Australian startup reveals 20-layer battery cell based on semi-solid li-sulfur technology


Compared to ubiquitous lithium-ion technology, lithium-sulfur batteries have the potential to offer cheaper, lighter-weight energy storage, as well as cost and safety advantages. Yet the widespread use of these batteries faces hurdles that stem mainly from the limitations in the lifespan of lithium-sulfur cells.

In a bid to bring this technology closer to commercialization, Australian listed company Li-S Energy has announced the development of its first 20-layer battery cells utilizing third-generation (GEN3) semi-solid state lithium sulfur battery technology.

Li-S Energy has been working with Victoria’s Deakin University and PPK Group, among others, to develop the new battery cells, which eliminate the heavy metals like nickel, cobalt and manganese used in lithium-ion batteries.

Li-S Energy’s cell is said to offer volumetric energy density of 540 Wh/l, gravimetric energy density of more than 400 Wh/kg and enhanced safety with the use of a low flammability electrolyte.

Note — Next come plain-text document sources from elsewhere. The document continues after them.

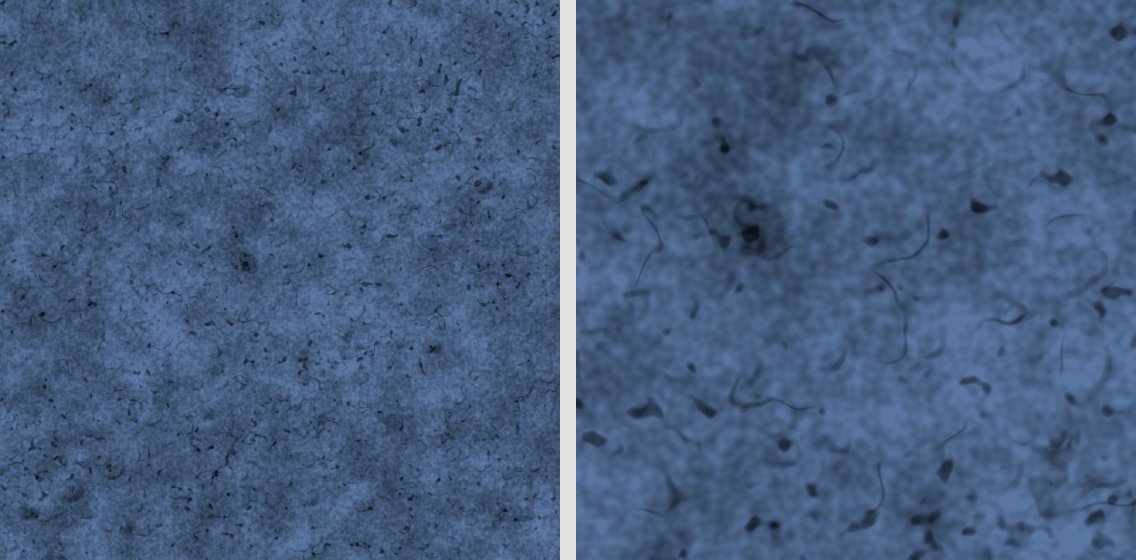
Left: the whole. Right: its middle third, enlarged.
A WebGL 2 fragment shader for this texture:

```glsl
#version 300 es
precision highp float;

uniform vec2 u_resolution;
out vec4 fragColor;

#define SHADOW_COLOR vec3(0.13, 0.18, 0.25)
#define LIGHT_COLOR vec3(0.32, 0.425, 0.585)
#define BASE_TONE 0.75
#define CLOUD_AMOUNT 0.22
#define MOTTLE_AMOUNT 0.30
#define GRAIN_AMOUNT 0.24
#define PIT_DEPTH 0.75
#define CRACK_DEPTH 0.42
#define FLAKE_RIM 0.34
#define HOLE_DEPTH 0.50

const float TAU = 6.28319;

// Two random values in 0..1 for an integer cell
vec2 hash2(vec2 cell) {
    uvec2 v = uvec2(ivec2(cell)) * 1664525u + 1013904223u;
    v.x += v.y * 1664525u;
    v.y += v.x * 1664525u;
    v ^= v >> 16u;
    v.x += v.y * 1664525u;
    v.y += v.x * 1664525u;
    v ^= v >> 16u;
    return vec2(v & 65535u) / 65535.0;
}

float cornerSlope(vec2 cell, vec2 offset) {
    float angle = TAU * hash2(cell).x;
    return dot(vec2(cos(angle), sin(angle)), offset);
}

// Gradient noise, roughly -1..1
float noise(vec2 p) {
    vec2 i = floor(p), f = p - i;
    vec2 u = f * f * f * (f * (f * 6.0 - 15.0) + 10.0);
    vec2 e = vec2(1.0, 0.0);
    float low = mix(cornerSlope(i, f), cornerSlope(i + e, f - e), u.x);
    float high = mix(cornerSlope(i + e.yx, f - e.yx), cornerSlope(i + 1.0, f - 1.0), u.x);
    return 1.4 * mix(low, high, u.y);
}

float fbm(vec2 p, int octaves) {
    float sum = 0.0, amplitude = 1.0;
    for (int i = 0; i < octaves; i++) {
        sum += amplitude * noise(p);
        p = mat2(1.6, 1.2, -1.2, 1.6) * p + 17.3;
        amplitude *= 0.55;
    }
    return sum;
}

// Scattered rough discs: x = signed inner tone, y = shaded rim on one side
vec2 discs(vec2 p, float density, float radius) {
    vec2 home = floor(p), result = vec2(0.0);
    for (int y = -1; y <= 1; y++)
    for (int x = -1; x <= 1; x++) {
        vec2 cell = home + vec2(x, y);
        vec2 shape = hash2(cell + 211.0);
        if (shape.x > density) continue;
        vec2 offset = p - cell - hash2(cell);
        float size = radius * mix(0.55, 1.0, shape.y);
        float dist = length(offset * vec2(0.9, 1.1)) - size;
        float side = dot(offset / (length(offset) + 0.01), vec2(0.55, -0.83));
        float inside = 1.0 - smoothstep(-0.06, 0.06, dist);
        float rim = 1.0 - smoothstep(0.02, 0.10, abs(dist));
        result.x += inside * (2.0 * hash2(cell + 57.0).x - 1.0);
        result.y = max(result.y, rim * smoothstep(-0.3, 0.9, side));
    }
    return result;
}

void main() {
    vec2 p = gl_FragCoord.xy / u_resolution.y;
    vec2 warp = vec2(noise(p * 38.0 + 5.0), noise(p * 38.0 + 91.0));
    vec2 rough = p + 0.006 * warp;

    // Broad clouds, mottling and fine grain
    float clouds = fbm(p * 3.5 + 3.0, 3);
    float mottle = fbm(rough * 15.0 + 40.0, 4);
    float grain = noise(p * 85.0 + 7.0) + noise(p * 165.0 + 23.0);
    float tone = BASE_TONE + CLOUD_AMOUNT * clouds + MOTTLE_AMOUNT * mottle + GRAIN_AMOUNT * grain;

    // Small dark pits, gathered in worn patches
    float wear = fbm(p * 7.0 + 60.0, 2);
    float pitField = noise(rough * 58.0 + 31.0) + 0.5 * noise(p * 115.0 + 13.0);
    tone -= PIT_DEPTH * smoothstep(0.48, 0.95, pitField + 0.3 * wear);

    // Broken hairline cracks
    float crackField = abs(fbm(rough * 13.0 + 120.0, 3));
    float crackMask = smoothstep(0.0, 0.45, noise(p * 22.0 + 77.0) + 0.3 * wear);
    tone -= CRACK_DEPTH * crackMask * (1.0 - smoothstep(0.0, 0.09, crackField));

    // Flakes with shaded lower edges
    vec2 flakes = discs(rough * 27.0 + 9.0, 0.55, 0.5);
    float flakeMask = smoothstep(-0.3, 0.4, noise(p * 30.0 + 150.0));
    tone += 0.13 * flakes.x - FLAKE_RIM * flakeMask * flakes.y;

    // Rare round holes
    vec2 holes = discs((p + 0.003 * warp) * 10.0 + 300.0, 0.14, 0.15);
    tone -= HOLE_DEPTH * (abs(holes.x) + 0.7 * holes.y);

    tone = clamp(tone, -0.45, 1.15);
    fragColor = vec4(mix(SHADOW_COLOR, LIGHT_COLOR, tone), 1.0);
}
```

The GEN3 battery cell has major advantages over the second-generation iteration, including a 45% increase in volumetric energy density thanks to the use of a lower-porosity cathode material.

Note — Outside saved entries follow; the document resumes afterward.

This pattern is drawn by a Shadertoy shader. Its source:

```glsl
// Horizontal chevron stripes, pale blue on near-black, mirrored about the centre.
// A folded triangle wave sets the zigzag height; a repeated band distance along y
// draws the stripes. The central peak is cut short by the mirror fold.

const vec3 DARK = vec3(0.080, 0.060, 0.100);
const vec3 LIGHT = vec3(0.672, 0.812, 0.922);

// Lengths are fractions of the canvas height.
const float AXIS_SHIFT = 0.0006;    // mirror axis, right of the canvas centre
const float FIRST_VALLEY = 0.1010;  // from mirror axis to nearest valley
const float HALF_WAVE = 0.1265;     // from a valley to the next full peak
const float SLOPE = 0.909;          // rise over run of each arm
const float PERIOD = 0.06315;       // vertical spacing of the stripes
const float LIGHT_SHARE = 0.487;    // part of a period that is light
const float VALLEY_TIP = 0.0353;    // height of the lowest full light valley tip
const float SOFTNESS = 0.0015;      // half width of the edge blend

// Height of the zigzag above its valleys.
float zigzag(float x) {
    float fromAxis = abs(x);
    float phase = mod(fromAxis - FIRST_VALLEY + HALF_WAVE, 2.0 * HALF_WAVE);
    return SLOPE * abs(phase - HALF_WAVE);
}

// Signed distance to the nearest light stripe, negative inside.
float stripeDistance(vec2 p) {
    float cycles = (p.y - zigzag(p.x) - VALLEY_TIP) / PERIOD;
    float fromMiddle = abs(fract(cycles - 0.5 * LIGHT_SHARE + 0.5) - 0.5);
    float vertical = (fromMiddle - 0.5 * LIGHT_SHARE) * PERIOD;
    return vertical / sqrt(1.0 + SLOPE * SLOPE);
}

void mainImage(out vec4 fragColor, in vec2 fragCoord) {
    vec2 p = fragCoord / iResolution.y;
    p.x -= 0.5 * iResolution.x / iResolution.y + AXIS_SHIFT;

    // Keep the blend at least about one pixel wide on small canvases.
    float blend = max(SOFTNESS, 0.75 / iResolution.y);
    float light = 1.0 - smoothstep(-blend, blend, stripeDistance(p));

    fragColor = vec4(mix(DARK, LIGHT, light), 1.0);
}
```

Compared to current Li-ion cells, this performance is nearly double the gravimetric energy density and a comparable volumetric energy density. This means that Li-S Energy’s battery cells are now the same size as existing Li-ion batteries but half the weight, the company claims.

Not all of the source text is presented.